International Space Station

ISS observation

When can I spot the Space Station?

Observing of the International Space Station

The International Space Station (ISS) can easily be spotted with the naked eye. Because of its size (110m x 100m x 30m), it reflects a large amount of sunlight.

The best time to observe the ISS is when it is nighttime at your location, and the Space Station is sunlit. Often, such a viewing situation occurs in the morning before sunrise, or in the evening after sunset.

Visible ISS passes over New York City

You find a list of the next sighting opportunities for New York City below.

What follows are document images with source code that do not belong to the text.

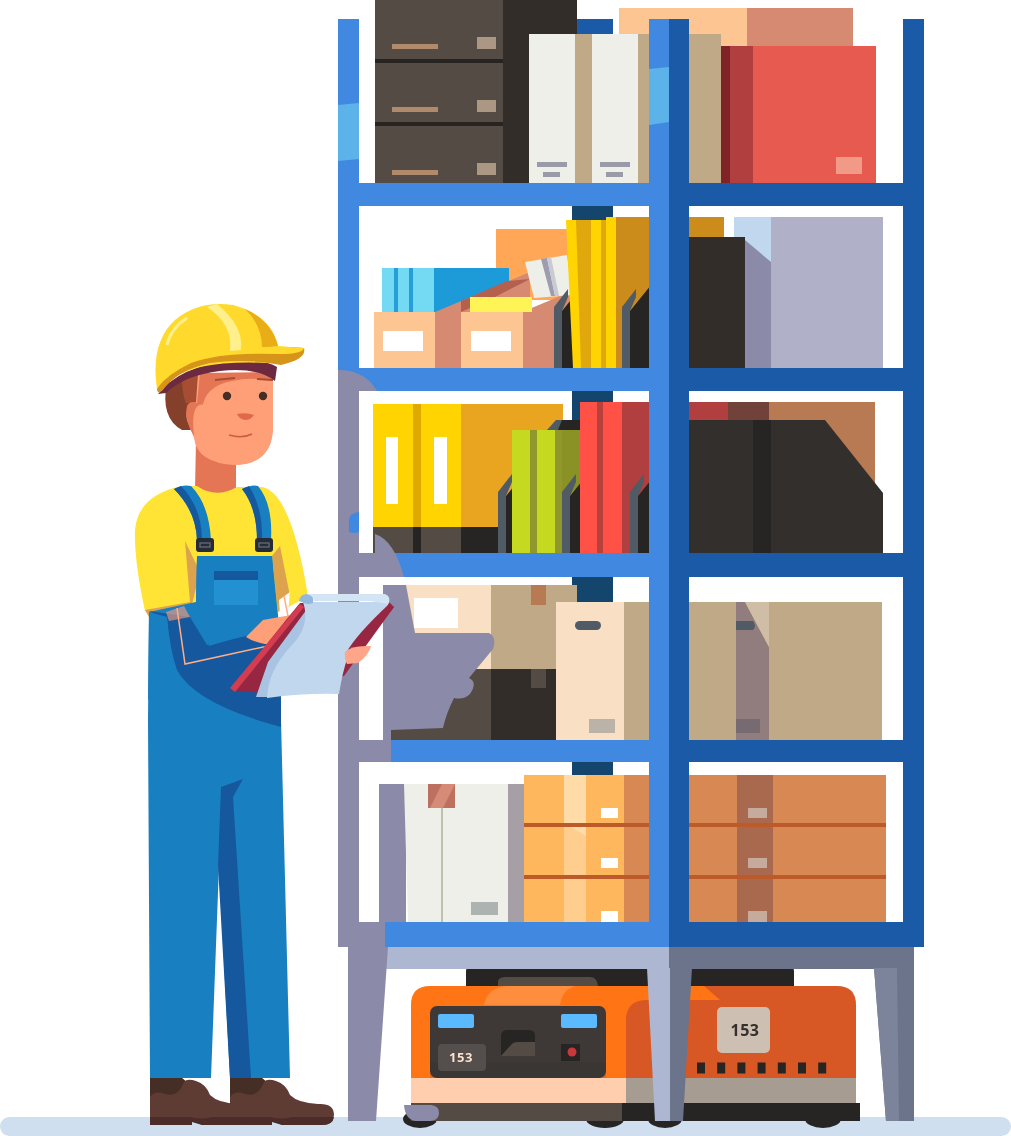
<!DOCTYPE html>
<html lang="en">
<head>
<meta charset="utf-8">
<title>Warehouse worker and robot shelf</title>
<style>
:root{--blue:#4189e0;--navy:#1a5aa6;--deep:#13456d;--glint:#5bb3e9;--shadow:#8b8aa9;--ink:#262523;--coal:#332d29;--umber:#554b45;--kraft:#c0a987;--cream:#f9dfc4;--paper:#edefe8;--peach:#fdc591;--clay:#d68a72;--gold:#ffd400;--slate:#515b65;--overall:#187fc1;--fold:#16589e;--skin:#ff9f78;--sheet:#c1d7ee;--orange:#ff7515;--rust:#d85825}
html,body{margin:0;background:#fff;overflow:hidden}
svg{display:block;width:1011px;height:1136px}
text{font-family:"Open Sans",sans-serif;font-weight:700;text-anchor:middle;letter-spacing:.5px}
</style>
</head>
<body>
<svg viewBox="0 0 1011 1136" role="img" aria-label="Warehouse worker with a clipboard beside a shelf carried by a robot">
<defs>
<g id="archive-box">
<path fill="var(--umber)" d="M0 0H128V59H0z"/>
<path fill="#b08a6b" d="M17 44H63V49H17z"/>
<path fill="#ab9784" d="M102 37H121V49H102z"/>
</g>
<g id="paper-binder">
<path fill="var(--paper)" d="M0 0H46V150H0z"/>
<path fill="var(--kraft)" d="M46 0H63V150H46z"/>
<path fill="#9a9ba8" d="M8 128H38V133H8zM14 138H31V143H14z"/>
</g>
<g id="file-holder">
<path fill="var(--ink)" d="M8 18L29 -8V75H8z"/>
<path fill="var(--slate)" d="M0 14L14 -4V4L8 18V75H0z"/>
</g>
<g id="buckle">
<rect width="18" height="14" rx="3" fill="#262b35"/>
<path fill="none" stroke="#596473" stroke-width="1.5" d="M4 5H14V9H4z"/>
</g>
<g id="shoe">
<path fill="#452e25" d="M0 0H31L38 6L20 28H0z"/>
<path fill="#5e3b33" d="M0 20Q5 13 15 17Q28 21 34 5Q37 1 46 4Q56 7 60 18Q68 26 88 27Q104 26 104 38Q103 48 92 48H52L42 43V48H0z"/>
<path fill="#4b2c28" d="M0 40H40Q52 43 62 40H104Q103 48 92 48H52L42 45V48H0z"/>
</g>
</defs>

<rect id="floor" y="1117" width="1011" height="19" rx="9.5" fill="#cfdfef"/>

<g id="back-post" fill="var(--deep)">
<path fill="var(--navy)" d="M577 19H613V40H577z"/>
<path d="M572 206H613V240H572zM572 391H613V430H572zM572 577H613V605H572zM572 762H613V780H572z"/>
</g>

<g id="shelf-top">
<path fill="var(--coal)" d="M503 0H577V183H503z"/>
<path fill="#272321" d="M375 55H503V68H375zM375 118H503V130H375z"/>
<use href="#archive-box" x="375"/>
<use href="#archive-box" x="375" y="63"/>
<use href="#archive-box" x="375" y="126"/>
<path fill="var(--peach)" d="M619 8H747V50H619z"/>
<path fill="var(--clay)" d="M747 8H853V50H747z"/>
<use href="#paper-binder" x="529" y="34"/>
<use href="#paper-binder" x="592" y="34"/>
<path fill="var(--kraft)" d="M638 34H721V183H638z"/>
<path fill="#7f1d23" d="M721 46H731V183H721z"/>
<path fill="#b23f3f" d="M721 46H753V183H721z"/>
<path fill="#7f2326" d="M721 46H730V183H721z"/>
<path fill="#e65a4f" d="M753 46H876V183H753z"/>
<path fill="#f29a88" d="M836 157H862V174H836z"/>
</g>

<g id="shelf-second">
<path fill="#ffa757" d="M496 229H570V300H496z"/>
<path fill="#1d9ad8" d="M434 268H509V312H434z"/>
<path fill="#74d9f2" d="M382 268H434V312H382z"/>
<path fill="#269fd9" d="M394 268H398V312H394zM409 268H413V312H409z"/>
<path fill="var(--clay)" d="M435 312L530 272V368H435zM522 312L570 292V368H522z"/>
<path fill="#b55f4d" d="M461 301L507 281L530 279L495 297L461 312z"/>
<path fill="var(--paper)" d="M525 262L567 255L572 295L534 298z"/>
<path fill="#9e9daf" d="M541 259L547 258L555 296H551z"/>
<path fill="#c9cad4" d="M547 258L551 257L559 296H555z"/>
<path fill="#fff455" d="M470 297H532V312H470z"/>
<path fill="var(--peach)" d="M374 312H435V368H374zM461 312H523V368H461z"/>
<path fill="#fff" d="M383 331H423V351H383zM471 331H511V351H471z"/>
<use href="#file-holder" x="554" y="293"/>
<path fill="#cc8c1b" d="M616 217H724V240H649V368H616z"/>
<path fill="var(--gold)" d="M566 220H606V217H616V368H573z"/>
<path fill="#e0a80d" d="M576 220H591V368H581zM601 220H606V368H601z"/>
<use href="#file-holder" x="622" y="293"/>
<path fill="var(--coal)" d="M689 237H745V368H689z"/>
<path fill="var(--shadow)" d="M745 237L771 255V368H745z"/>
<path fill="var(--sheet)" d="M734 217H771V262L745 240V237H734z"/>
<path fill="#b0b1c8" d="M771 217H883V368H771z"/>
</g>

<g id="shelf-third">
<path fill="#e9a51f" d="M461 404H563V527H461z"/>
<path fill="var(--gold)" d="M373 404H461V527H373z"/>
<path fill="#e0a900" d="M413 404H421V527H413z"/>
<path fill="#fff" d="M386 437H398V504H386zM434 437H447V504H434z"/>
<path fill="var(--umber)" d="M373 527H461V553H373z"/>
<path fill="var(--ink)" d="M413 527H421V553H413zM461 527H510V553H461z"/>
<use href="#file-holder" x="498" y="478"/>
<path fill="var(--slate)" d="M547 430L556 420H570L562 430z"/>
<path fill="var(--ink)" d="M562 420H582V435H556z"/>
<path fill="#8a9125" d="M560 430H582V553H560z"/>
<path fill="#c4d91f" d="M512 430H562V553H512z"/>
<path fill="#90972c" d="M530 430H537V553H530zM555 430H562V553H555z"/>
<use href="#file-holder" x="562" y="478"/>
<path fill="#b23f3f" d="M621 402H728V430H649V553H621z"/>
<path fill="#ff5146" d="M580 402H622V553H580z"/>
<path fill="#b9413d" d="M597 402H603V553H597z"/>
<use href="#file-holder" x="630" y="478"/>
<path fill="#70423a" d="M728 402H769V430H728z"/>
<path fill="#b77a52" d="M769 402H875V500H769z"/>
<path fill="#332f2d" d="M689 420H825L883 493V553H689z"/>
<path fill="var(--ink)" d="M753 420H771V553H753z"/>
</g>

<g id="shelf-fourth">
<path fill="var(--cream)" d="M383 585H492V670H383z"/>
<path fill="#fff" d="M414 598H458V628H414z"/>
<path fill="var(--kraft)" d="M491 585H577V670H491z"/>
<path fill="#b77a52" d="M531 585H546V605H531z"/>
<path fill="var(--umber)" d="M383 669H492V740H383z"/>
<path fill="var(--coal)" d="M491 669H557V740H491z"/>
<path fill="var(--umber)" d="M531 669H546V688H531z"/>
<path fill="var(--cream)" d="M556 602H625V740H556z"/>
<path fill="var(--kraft)" d="M624 602H882V740H624z"/>
<rect x="575" y="621" width="26" height="9" rx="4.5" fill="var(--slate)"/>
<path fill="#bcb3a8" d="M589 719H615V733H589z"/>
<path fill="#917d7d" d="M736 602H745L769 647V740H736z"/>
<path fill="#d0bda5" d="M745 602H769V647z"/>
<path fill="var(--slate)" d="M736 621H753Q757 626 753 630H736z"/>
<path fill="#776a70" d="M736 719H760V733H736z"/>
</g>

<g id="shelf-bottom">
<path fill="var(--shadow)" d="M379 784H406V922H379z"/>
<path fill="var(--paper)" d="M404 784H508V922H408z"/>
<path fill="#a69fa5" d="M508 784H525V922H508z"/>
<path fill="#bfc1ad" d="M441 800H443V922H441z"/>
<path fill="#bd705f" d="M428 784H455V808H428z"/>
<path fill="#d58b78" d="M442 784H455L443 808H430z"/>
<path fill="#acb3b1" d="M471 902H498V915H471z"/>
<path fill="#ffb75e" d="M524 775H625V922H524z"/>
<path fill="#d88852" d="M624 775H886V922H624z"/>
<path fill="#ffce8e" d="M564 775H586V922H564z"/>
<path fill="#ffdba8" d="M564 775H586V836L564 823z"/>
<path fill="#a9694f" d="M737 775H773V922H737z"/>
<path fill="none" stroke="#bd5a2a" stroke-width="4" d="M524 825H886M524 877H886"/>
<path fill="#fff" d="M601 808H618V818H601zM601 858H618V868H601zM601 911H618V922H601z"/>
<path fill="#c6aa9b" d="M748 808H767V818H748zM748 858H767V868H748zM748 911H767V922H748z"/>
</g>

<g id="robot">
<g fill="var(--ink)">
<ellipse cx="420" cy="1119" rx="17" ry="9"/><ellipse cx="605" cy="1119" rx="19" ry="9"/><ellipse cx="665" cy="1119" rx="17" ry="9"/><ellipse cx="823" cy="1119" rx="18" ry="9"/>
<rect x="466" y="966" width="328" height="30" rx="5"/>
</g>
<path fill="var(--orange)" d="M411 1080V1005Q411 986 430 986H640V1080z"/>
<path fill="#ff8d3e" d="M484 1005Q488 986 510 986H575Q562 990 560 1005z"/>
<path fill="var(--umber)" d="M498 986V981Q499 977 506 977H590Q597 977 598 986z"/>
<path fill="var(--rust)" d="M626 1080V1016Q626 986 656 986H837Q856 986 856 1005V1080z"/>
<path fill="var(--orange)" d="M626 986H704L720 1000H645Q626 1001 626 1020z"/>
<path fill="#ffceae" d="M411 1078H627V1104H411z"/>
<path fill="#a69c92" d="M626 1078H856V1104H626z"/>
<path fill="var(--umber)" d="M411 1103H624V1121H411z"/>
<path fill="var(--ink)" d="M622 1103H860V1121H622z"/>
<rect x="430" y="1006" width="176" height="72" rx="7" fill="#3e3936"/>
<path fill="var(--ink)" d="M430 1062V1078H606V1062z" opacity=".15"/>
<rect x="438" y="1014" width="36" height="14" rx="2" fill="#5bb9ff"/>
<rect x="561" y="1014" width="36" height="14" rx="2" fill="#5bb9ff"/>
<path fill="var(--ink)" d="M501 1056V1035Q502 1030 507 1030H529Q535 1030 535 1036V1043H518Q510 1044 508 1051z"/>
<path fill="var(--umber)" d="M501 1056L511 1045Q513 1042 518 1042H535V1056z"/>
<path fill="var(--ink)" d="M561 1044H580V1061H561z"/>
<circle cx="572" cy="1052" r="4.5" fill="#c9373b"/>
<rect x="438" y="1044" width="48" height="27" rx="4" fill="#544e4c"/>
<text x="461" y="1062" font-size="13" fill="#ffe4d1">153</text>
<rect x="717" y="1007" width="53" height="46" rx="5" fill="#cdbfb1"/>
<text x="745" y="1036" font-size="16" fill="#35302d">153</text>
<path fill="none" stroke="var(--ink)" stroke-width="11" stroke-dasharray="8 12.2" d="M697 1068H828"/>
</g>

<g id="shelf-frame">
<path fill="#aeb7d1" d="M382 947H670V969H382z"/>
<path fill="#6c748b" d="M669 947H914V969H669z"/>
<path fill="#6c748b" d="M669 968H692L683 1121H669zM874 968H914V1121H886z"/>
<path fill="#7c849b" d="M874 968H901L903 1121H886z"/>
<path fill="#6c748b" d="M897 968H914V1121H899z"/>
<path fill="#aeb7d1" d="M647 968H670V1121H655z"/>
<path fill="var(--blue)" d="M338 19H359V183H649V19H669V947H338zM359 206V368H649V206zM359 391V553H649V391zM359 577V740H649V577zM359 762V922H649V762z" fill-rule="evenodd"/>
<path fill="var(--navy)" d="M669 19H689V183H903V19H924V947H669zM689 206V368H903V206zM689 391V553H903V391zM689 577V740H903V577zM689 762V922H903V762z" fill-rule="evenodd"/>
<path fill="var(--glint)" d="M338 105L359 103V159L338 161zM649 69L669 67V122L649 125z"/>
</g>

<g id="worker-shadow" fill="var(--shadow)">
<path d="M338 370Q365 370 377 391H359V947H338z"/>
<path d="M359 553H375V534Q394 540 404 577H359z"/>
<path d="M383 585H406L415 633H489Q497 637 493 649L469 678Q478 682 470 694Q464 700 454 698Q446 714 443 728L391 730V762H359V740H383z"/>
<path d="M359 922H385V947H388L376 1121H348V947H338V922z"/>
<path d="M404 1105H431Q440 1106 439 1114Q438 1121 430 1121H415Q405 1119 404 1105z"/>
<path fill="var(--blue)" d="M359 512Q349 513 349 520V532Q354 534 359 532z"/>
</g>

<g id="worker">
<use href="#shoe" x="230" y="1077"/>
<use href="#shoe" x="150" y="1077"/>
<g id="head">
<path fill="#e47555" d="M196 440H236V490Q216 500 195 490z"/>
<path fill="#85402b" d="M176 382L198 370L195 430H182Q160 418 167 382z"/>
<path fill="#a64d33" d="M182 376L200 374L196 407H188Q182 398 182 376z"/>
<path fill="#85402b" d="M187 403Q178 410 183 430H194L196 404z"/>
<path fill="var(--skin)" d="M198 374H273V426Q273 464 235 465Q197 463 194 438L187 420Q184 405 196 402z"/>
<path fill="#e47555" d="M200 373L273 372V381Q248 375 223 386Q203 392 205 405Q190 401 194 436Q184 420 187 406Q190 400 197 403z"/>
<path fill="var(--skin)" d="M202 410Q204 386 232 381Q255 376 273 382V426Q273 464 235 465Q205 460 202 441z"/>
<circle cx="227" cy="396" r="4.2" fill="#452e25"/><circle cx="263" cy="396" r="4.2" fill="#452e25"/>
<path fill="none" stroke="#a64d33" stroke-width="2" d="M215 380L235 378M257 379L273 380"/>
<path fill="#e0694d" d="M237 414Q246 412 254 415Q251 420 245 420Q239 419 237 414z"/>
<path fill="none" stroke="#c95c43" stroke-width="1.6" d="M229 435Q242 439 252 434"/>
<path fill="#6c2940" d="M158 394Q180 366 230 361Q265 359 277 367L275 381Q258 367 220 371Q185 375 166 393z"/>
</g>
<g id="hard-hat">
<path fill="#ffda2d" d="M157 389Q150 343 175 320Q199 300 233 305Q271 315 278 346L304 348Q306 358 280 364Q235 360 200 367Q174 374 157 389z"/>
<path fill="#e9ad17" d="M245 309Q272 321 278 346L262 348Q262 325 245 309z"/>
<path fill="#d69518" d="M157 389Q175 359 222 352Q260 345 304 348Q307 359 281 365Q245 358 210 363Q177 370 162 391Q157 394 157 389z"/>
<path fill="#ffda2d" d="M157 388Q170 362 215 352Q260 344 304 348Q302 354 280 354Q220 352 191 363Q168 374 157 388z"/>
<path fill="#fff08c" d="M207 307L217 304Q244 326 241 350L230 351Q233 324 207 307z"/>
<path fill="none" stroke="#fff08c" stroke-width="3" d="M167 345Q171 328 187 318"/>
</g>
<g id="shirt">
<path fill="#ffe435" d="M182 486H197Q216 499 237 487H262Q291 492 308 596L280 612H190L145 611Q134 560 135 530Q138 495 182 486z"/>
<path fill="#dca24e" d="M185 541L200 572L190 612L150 619L145 610L190 602zM280 546L290 596L278 612L272 556z"/>
<path fill="#fff" d="M279 600L290 592L287 625L281 630z"/>
</g>
<g id="overalls">
<path fill="var(--overall)" d="M174 489Q183 484 191 486Q209 504 211 540H197Q196 511 174 489zM242 489Q252 484 258 486Q273 504 271 540H257Q257 508 242 489z"/>
<path fill="var(--fold)" d="M174 489L181 486Q202 508 202 540H197Q196 511 174 489zM242 489L249 486Q263 508 262 540H257Q257 508 242 489z"/>
<path fill="var(--overall)" d="M197 556H272L281 720L290 1078H230L219 866L211 1078H150L148 720L149 612L196 602z"/>
<path fill="var(--fold)" d="M149 611L190 617L207 645L281 628V727Q195 704 177 670Q170 650 167 620z"/>
<path fill="var(--overall)" d="M149 612L167 617Q171 660 180 680L148 700z"/>
<path fill="var(--overall)" d="M196 600L209 646L279 625L272 556H197z"/>
<path fill="var(--fold)" d="M221 787L243 779L233 797L251 1078H230L218 866z"/>
<path fill="#2290d1" d="M214 571H258V605H214z"/>
<path fill="var(--fold)" d="M214 571H258V580H214z"/>
<use href="#buckle" x="196" y="538"/>
<use href="#buckle" x="255" y="538"/>
</g>
<g id="arm">
<path fill="var(--skin)" d="M166 612L184 606L190 617L169 621z" opacity=".6"/>
<path fill="none" stroke="#ffad85" stroke-width="1.5" d="M177 608L185 664L268 646M284 596L290 626"/>
<path fill="#ff9f78" d="M246 637L263 620L291 615L270 645Q255 643 246 637z"/>
</g>
<g id="clipboard">
<path fill="#972642" d="M300 603H390L394 607L344 676L260 693L230 690L286 620z"/>
<path fill="#d43c50" d="M230 688L300 604L304 607L235 692z"/>
<path fill="#a8c4e2" d="M256 697L268 662L310 605L330 650L270 697z"/>
<path fill="var(--sheet)" d="M303 602H389Q386 615 359 637Q346 650 339 694Q305 693 267 698Q268 670 292 645Q311 625 303 602z"/>
<path fill="#92b9dd" d="M299 601Q300 594 307 594Q315 595 313 603Q308 605 304 603z"/>
<path fill="#d3e4f5" d="M307 594H385Q392 597 388 604L370 601H314Q314 596 307 594z"/>
<path fill="#972642" d="M388 605L394 607L361 650L346 653Q356 635 388 605z"/>
<path fill="#ffa68a" d="M345 652Q351 645 371 646Q369 655 358 663L347 664Q344 658 345 652z"/>
</g>
</g>
</svg>
</body>
</html>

The green bars indicate the brightness of the ISS on its pass.

The list contains all visible passes of the ISS during the next ten days. Please click on a pass to get more details.

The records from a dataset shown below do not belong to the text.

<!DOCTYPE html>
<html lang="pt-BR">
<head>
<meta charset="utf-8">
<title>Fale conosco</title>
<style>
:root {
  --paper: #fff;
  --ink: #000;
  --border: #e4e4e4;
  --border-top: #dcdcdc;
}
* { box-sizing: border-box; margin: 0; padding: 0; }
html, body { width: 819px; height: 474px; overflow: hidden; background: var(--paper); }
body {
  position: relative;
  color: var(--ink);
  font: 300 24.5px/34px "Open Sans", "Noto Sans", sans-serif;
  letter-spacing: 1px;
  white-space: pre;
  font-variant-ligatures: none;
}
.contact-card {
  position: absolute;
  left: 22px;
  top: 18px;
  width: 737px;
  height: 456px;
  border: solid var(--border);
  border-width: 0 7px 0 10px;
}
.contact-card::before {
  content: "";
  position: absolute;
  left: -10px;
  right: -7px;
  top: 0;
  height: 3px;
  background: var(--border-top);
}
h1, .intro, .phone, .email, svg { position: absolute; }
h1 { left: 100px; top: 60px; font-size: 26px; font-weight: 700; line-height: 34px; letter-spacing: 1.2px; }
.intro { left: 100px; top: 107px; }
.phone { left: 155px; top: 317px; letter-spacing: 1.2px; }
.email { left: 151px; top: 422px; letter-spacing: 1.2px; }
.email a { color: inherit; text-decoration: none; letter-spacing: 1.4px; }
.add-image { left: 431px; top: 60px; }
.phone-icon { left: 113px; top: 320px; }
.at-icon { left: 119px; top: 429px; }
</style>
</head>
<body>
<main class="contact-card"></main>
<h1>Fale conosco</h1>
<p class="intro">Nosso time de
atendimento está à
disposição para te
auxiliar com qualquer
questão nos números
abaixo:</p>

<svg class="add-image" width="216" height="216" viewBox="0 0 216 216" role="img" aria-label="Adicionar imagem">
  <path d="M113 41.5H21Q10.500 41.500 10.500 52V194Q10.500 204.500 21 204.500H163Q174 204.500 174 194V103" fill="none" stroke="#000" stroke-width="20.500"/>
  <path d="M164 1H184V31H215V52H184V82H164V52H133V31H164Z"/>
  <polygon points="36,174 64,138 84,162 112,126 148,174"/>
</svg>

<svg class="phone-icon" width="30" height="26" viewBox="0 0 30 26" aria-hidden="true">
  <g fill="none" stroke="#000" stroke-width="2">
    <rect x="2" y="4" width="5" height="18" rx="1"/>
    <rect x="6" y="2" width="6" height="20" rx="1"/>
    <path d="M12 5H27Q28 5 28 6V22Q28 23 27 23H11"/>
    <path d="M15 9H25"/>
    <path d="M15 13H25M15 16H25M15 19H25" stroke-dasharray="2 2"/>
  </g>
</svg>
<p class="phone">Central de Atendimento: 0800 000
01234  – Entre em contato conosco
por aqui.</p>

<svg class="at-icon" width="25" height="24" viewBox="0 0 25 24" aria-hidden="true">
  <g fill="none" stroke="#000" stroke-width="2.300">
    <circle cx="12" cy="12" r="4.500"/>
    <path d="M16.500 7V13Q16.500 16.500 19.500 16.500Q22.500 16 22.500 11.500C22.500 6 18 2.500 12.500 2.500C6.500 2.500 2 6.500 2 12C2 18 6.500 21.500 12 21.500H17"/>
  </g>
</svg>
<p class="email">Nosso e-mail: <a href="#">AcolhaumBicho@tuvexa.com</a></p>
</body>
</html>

Past ISS passes

Sat, Aug 22, 2020

05:34:43 AM EDT
-0.6 mag
Sat, Aug 22, 2020 Begin Max. End
Time (EDT) 05:34:43 AM 05:35:59 AM 05:37:14 AM
Direction SSE SE ESE
Altitude 10° 12° 10°
Brightness -0.6 mag -0.6 mag
The grey circle indicates the area where the Space Station is at least 10° above the horizon.
The red line shows where the ISS is sunlit and visible.
On the blue line the ISS is in the Earth's shadow and invisible or it is less than 10° above the horizon or the sky is not dark enough to see the ISS.